The Palm Springs Air Museum of Palm Springs, California has been offered a Republic F-105 Thunderchief by the US Air Force. All that is required is the money to ship the Vietnam War-era bomber/fighter plane from Lackland Air Force Base in Texas Oh, and there’s a deadline.
The military periodically purges surplus aircraft, most often for scrap, but some (too few in our opinion) are saved from the shredder for accredited museums to take possession of to preserve our history.
Though originally designed as a high speed, low-altitude nuclear bomber, the F-105 could carry up to 14,000 pounds of bombs. Best known for it’s use in the Vietnam War, the Thunderchief flew over 20,000 sorties in the conflict, with 382 aircraft out of the total 833 that were ever produced lost over the course of the war.
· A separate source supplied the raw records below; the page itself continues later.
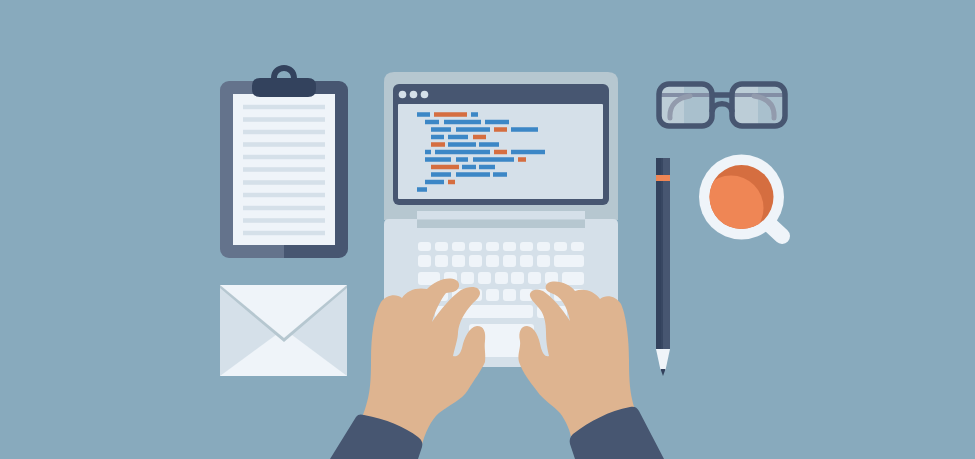
<!DOCTYPE html>
<html lang="en">
<head>
<meta charset="utf-8">
<title>Coding desk</title>
<style>
:root{--desk:#88aabd;--navy:#475671;--navy-light:#64738c;--navy-dark:#33425d;--paper:#eff4f9;--mist:#d5e0e9;--steel:#b6c7d0;--blue:#3c87c6;--rust:#d56e40;--coffee:#ef8655;--skin:#deb490}
html,body{margin:0;height:100%;overflow:hidden;background:var(--desk)}
.desk{display:block;width:975px;height:459px}
.bg{fill:var(--desk)}.navy{fill:var(--navy)}.navy-light{fill:var(--navy-light)}.navy-dark{fill:var(--navy-dark)}
.paper{fill:var(--paper)}.mist{fill:var(--mist)}.steel{fill:var(--steel)}.rust{fill:var(--rust)}.coffee{fill:var(--coffee)}.skin{fill:var(--skin)}
.code-blue{stroke:var(--blue)}.code-rust{stroke:var(--rust)}
.code path{stroke-width:4.4;fill:none}
.ruled{stroke:var(--mist);stroke-width:4.4;fill:none}
.frame{fill:none;stroke:var(--navy);stroke-width:5.5}
</style>
</head>
<body>
<svg class="desk" viewBox="0 0 975 459" role="img" aria-label="Hands typing code on a laptop, with clipboard, envelope, glasses, pencil and coffee on a desk">
<defs>
<rect id="key" width="13" height="12" rx="3"/>
<rect id="key-short" width="13" height="9" rx="3"/>
<clipPath id="board-shape"><rect x="220" y="81" width="128" height="177" rx="9"/></clipPath>
<clipPath id="coffee-shape"><circle cx="741.500" cy="197" r="32"/></clipPath>
<clipPath id="envelope-shape"><rect x="220" y="285" width="127" height="91"/></clipPath>
</defs>
<rect class="bg" width="975" height="459"/>

<g id="clipboard">
<g clip-path="url(#board-shape)">
<rect class="navy-light" x="220" y="81" width="64" height="177"/>
<rect class="navy" x="284" y="81" width="64" height="177"/>
</g>
<rect class="paper" x="233" y="94" width="102" height="151"/>
<path class="ruled" d="M243 107h82M243 119.500h82M243 132h82M243 144.500h82M243 157h82M243 169.500h82M243 182.500h82M243 195h82M243 208h82M243 220.500h82M243 233h82"/>
<path class="navy-dark" fill-rule="evenodd" d="M260 78H271C271 70 277 65 284 65S297 70 297 78H308Q316 78 316 86V89Q316 97 308 97H260Q252 97 252 89V86Q252 78 260 78ZM277 78H291C291 74 288 71 284 71S277 74 277 78Z"/>
</g>

<g id="envelope" clip-path="url(#envelope-shape)">
<rect class="mist" x="220" y="285" width="127" height="91"/>
<path class="paper" d="M220 376L284 329L347 376Z"/>
<path class="steel" d="M220 285H347V288L284 342L220 288Z"/>
<path class="paper" d="M220 285H347L284 338Z"/>
</g>

<g id="laptop">
<path class="steel" d="M384 220V82Q384 72 394 72H608Q618 72 618 82V220Z"/>
<rect class="navy" x="393" y="84" width="216" height="121" rx="6"/>
<rect class="mist" x="398" y="104" width="205" height="95" rx="1"/>
<g class="mist"><circle cx="402.500" cy="94.500" r="3.800"/><circle cx="413.500" cy="94.500" r="3.800"/><circle cx="424.500" cy="94.500" r="3.800"/></g>
<g class="code">
<path class="code-blue" d="M417 114.500h13M471 114.500h7M425 122h14M444 122h37M485 122h24M431 129.500h20M456 129.500h34M511 129.500h27M431 137h13M448 137h20M448 144.500h28M479 144.500h20M425 152h6M435 152h55M511 152h34M425 159.500h26M456 159.500h12M473 159.500h41M462 167h14M479 167h16M431 174.500h20M456 174.500h34M493 174.500h14M425 182h19M417 189.500h10"/>
<path class="code-rust" d="M434 114.500h33M494 129.500h13M473 137h13M431 144.500h14M494 152h13M518 159.500h8M431 167h28M448 182h7"/>
</g>
<path class="mist" d="M384 224Q384 219 389 219H613Q618 219 618 224V360Q618 367 611 367H391Q384 367 384 360Z"/>
<rect class="mist" x="417" y="211" width="168" height="9"/>
<rect class="steel" x="417" y="219.500" width="168" height="8.500"/>
<g id="keyboard" class="paper">
<use href="#key-short" x="418" y="242"/><use href="#key-short" x="435" y="242"/><use href="#key-short" x="452" y="242"/><use href="#key-short" x="469" y="242"/><use href="#key-short" x="486" y="242"/><use href="#key-short" x="503" y="242"/><use href="#key-short" x="520" y="242"/><use href="#key-short" x="537" y="242"/><use href="#key-short" x="554" y="242"/><use href="#key-short" x="571" y="242"/>
<use href="#key" x="418" y="255"/><use href="#key" x="435" y="255"/><use href="#key" x="452" y="255"/><use href="#key" x="469" y="255"/><use href="#key" x="486" y="255"/><use href="#key" x="503" y="255"/><use href="#key" x="520" y="255"/><use href="#key" x="537" y="255"/><rect x="554" y="255" width="30" height="12" rx="3"/>
<rect x="418" y="272" width="22" height="13" rx="3"/><use href="#key" x="444" y="272"/><use href="#key" x="461" y="272"/><use href="#key" x="478" y="272"/><use href="#key" x="495" y="272"/><use href="#key" x="511" y="272"/><use href="#key" x="528" y="272"/><use href="#key" x="545" y="272"/><rect x="562" y="272" width="22" height="13" rx="3"/>
<rect x="418" y="289" width="30" height="12" rx="3"/><use href="#key" x="452" y="289"/><use href="#key" x="469" y="289"/><use href="#key" x="486" y="289"/><use href="#key" x="503" y="289"/><use href="#key" x="520" y="289"/><use href="#key" x="537" y="289"/><rect x="554" y="289" width="30" height="12" rx="3"/>
<use href="#key" x="418" y="306"/><use href="#key" x="435" y="306"/><rect x="452" y="305" width="81" height="13" rx="3"/><use href="#key" x="537" y="306"/><use href="#key" x="554" y="306"/><use href="#key" x="571" y="306"/>
<rect x="469" y="324" width="65" height="33" rx="3"/>
</g>
</g>

<g id="hands">
<path class="skin" d="M361 420C370 398 371 385 371 360C371 336 374 314 381 302C386 295 396 293 402 298C407 290 417 287 427 289C435 281 447 276 456 280C461 283 460 290 453 292L446 293C441 299 435 311 432 322C440 310 451 297 461 290C470 285 480 286 480 293C480 296 477 300 473 303C464 313 459 322 458 332C458 339 455 347 453 356C457 357 460 355 462 348C464 338 469 327 477 326C484 326 486 332 485 341C484 348 486 354 485 362C481 371 474 380 468 390C462 400 449 405 439 413C431 420 425 432 421 448Z"/>
<path class="skin" d="M638 418C631 400 629 388 629 360C629 338 626 315 621 304C616 296 606 294 600 299C594 291 584 288 575 291C570 284 556 279 548 283C544 286 545 291 551 293C561 296 567 306 570 321C561 307 552 297 543 291C535 288 529 291 530 296C531 300 535 303 538 307C544 313 546 322 546 333C546 341 547 348 549 356C545 357 543 354 541 348C539 337 535 327 527 326C521 326 518 332 520 341C521 348 517 354 519 362C523 373 530 382 537 391C543 400 553 405 560 413C566 421 571 431 572 444Z"/>
<path class="navy" d="M330 459L356 417C358 414 361 414 364 415C386 419 405 427 418 437C422 440 423 443 422 447L418 459Z"/>
<path class="navy" d="M664 459L639 411C637 407 634 406 630 407C609 411 590 421 573 434C570 437 569 440 570 444L575 459Z"/>
</g>

<g id="glasses">
<rect x="659" y="84" width="53" height="42" rx="10" fill="#a9c0cd"/>
<rect x="732" y="84" width="53" height="42" rx="10" fill="#a9c0cd"/>
<path fill="#bccdd7" d="M661 86H684V124H666Q661 124 661 118ZM734 86H758V124H739Q734 124 734 118Z"/>
<path d="M661 95H710M734 95H783" stroke="#838ea5" stroke-width="4"/>
<path d="M670 118C669 105 677 98 690 96M774 118C775 105 768 98 754 96" fill="none" stroke="#929bad" stroke-width="5" stroke-linecap="round"/>
<path class="frame" d="M712 95H732M712 112C713 101 731 101 732 112"/>
<rect class="frame" x="659" y="84" width="53" height="42" rx="10"/>
<rect class="frame" x="732" y="84" width="53" height="42" rx="10"/>
</g>

<g id="pencil">
<rect class="navy-dark" x="656" y="158" width="9" height="191"/>
<rect class="navy" x="661" y="158" width="9" height="191"/>
<path d="M662 158V349" stroke="#2a3854"/>
<rect class="coffee" x="656" y="175" width="14" height="6"/>
<path class="paper" d="M656 349H670L665.500 370H660.500Z"/>
<path class="navy-dark" d="M660.500 369H665.500L663 376Z"/>
</g>

<g id="coffee-cup">
<path d="M768 223L782 236" stroke="#eff4f9" stroke-width="16" stroke-linecap="round"/>
<circle class="paper" cx="741.500" cy="197" r="42.500"/>
<circle class="rust" cx="741.500" cy="197" r="32"/>
<circle class="coffee" cx="731" cy="208" r="32.500" clip-path="url(#coffee-shape)"/>
</g>
</svg>
</body>
</html>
The Thunderchief was the largest single-seat, single-engine combat aircraft in history, weighing approximately 50,000 pounds when fueled and loaded with munitions and was capable of Mach 2 at altitude and could exceed Mach 1 at sea level. The plane was replaced in combat duties in Vietnam by the McDonnell Douglas F-4 Phantom II and the General Dynamics F-111 Aardvark, but Wild Weasel variants served out the entire war. The remainder were placed with the United States’ Air Force Reserve and Air National Guard units, with the last of the F-105s being retired from service in 1983.
The Palm Springs Air Museum, which initially began with World War II aircraft has expanded to include more and more Korean War and Vietnam war aircraft, and the response from visitors has been enthusiastic. The museum’s managing director, Fred Bell says that the museum has to raise $10,000 to fund shipping this iconic warbird to its new home in the desert, though they have to raise it by an August deadline.
It’s not a lot of money in the grand scheme of things, particularly for an established museum, but every little bit helps, so if you’d like to contribute towards this worthy (and likely tax-deductible) cause, be sure to click through this link to the museums’s donation page.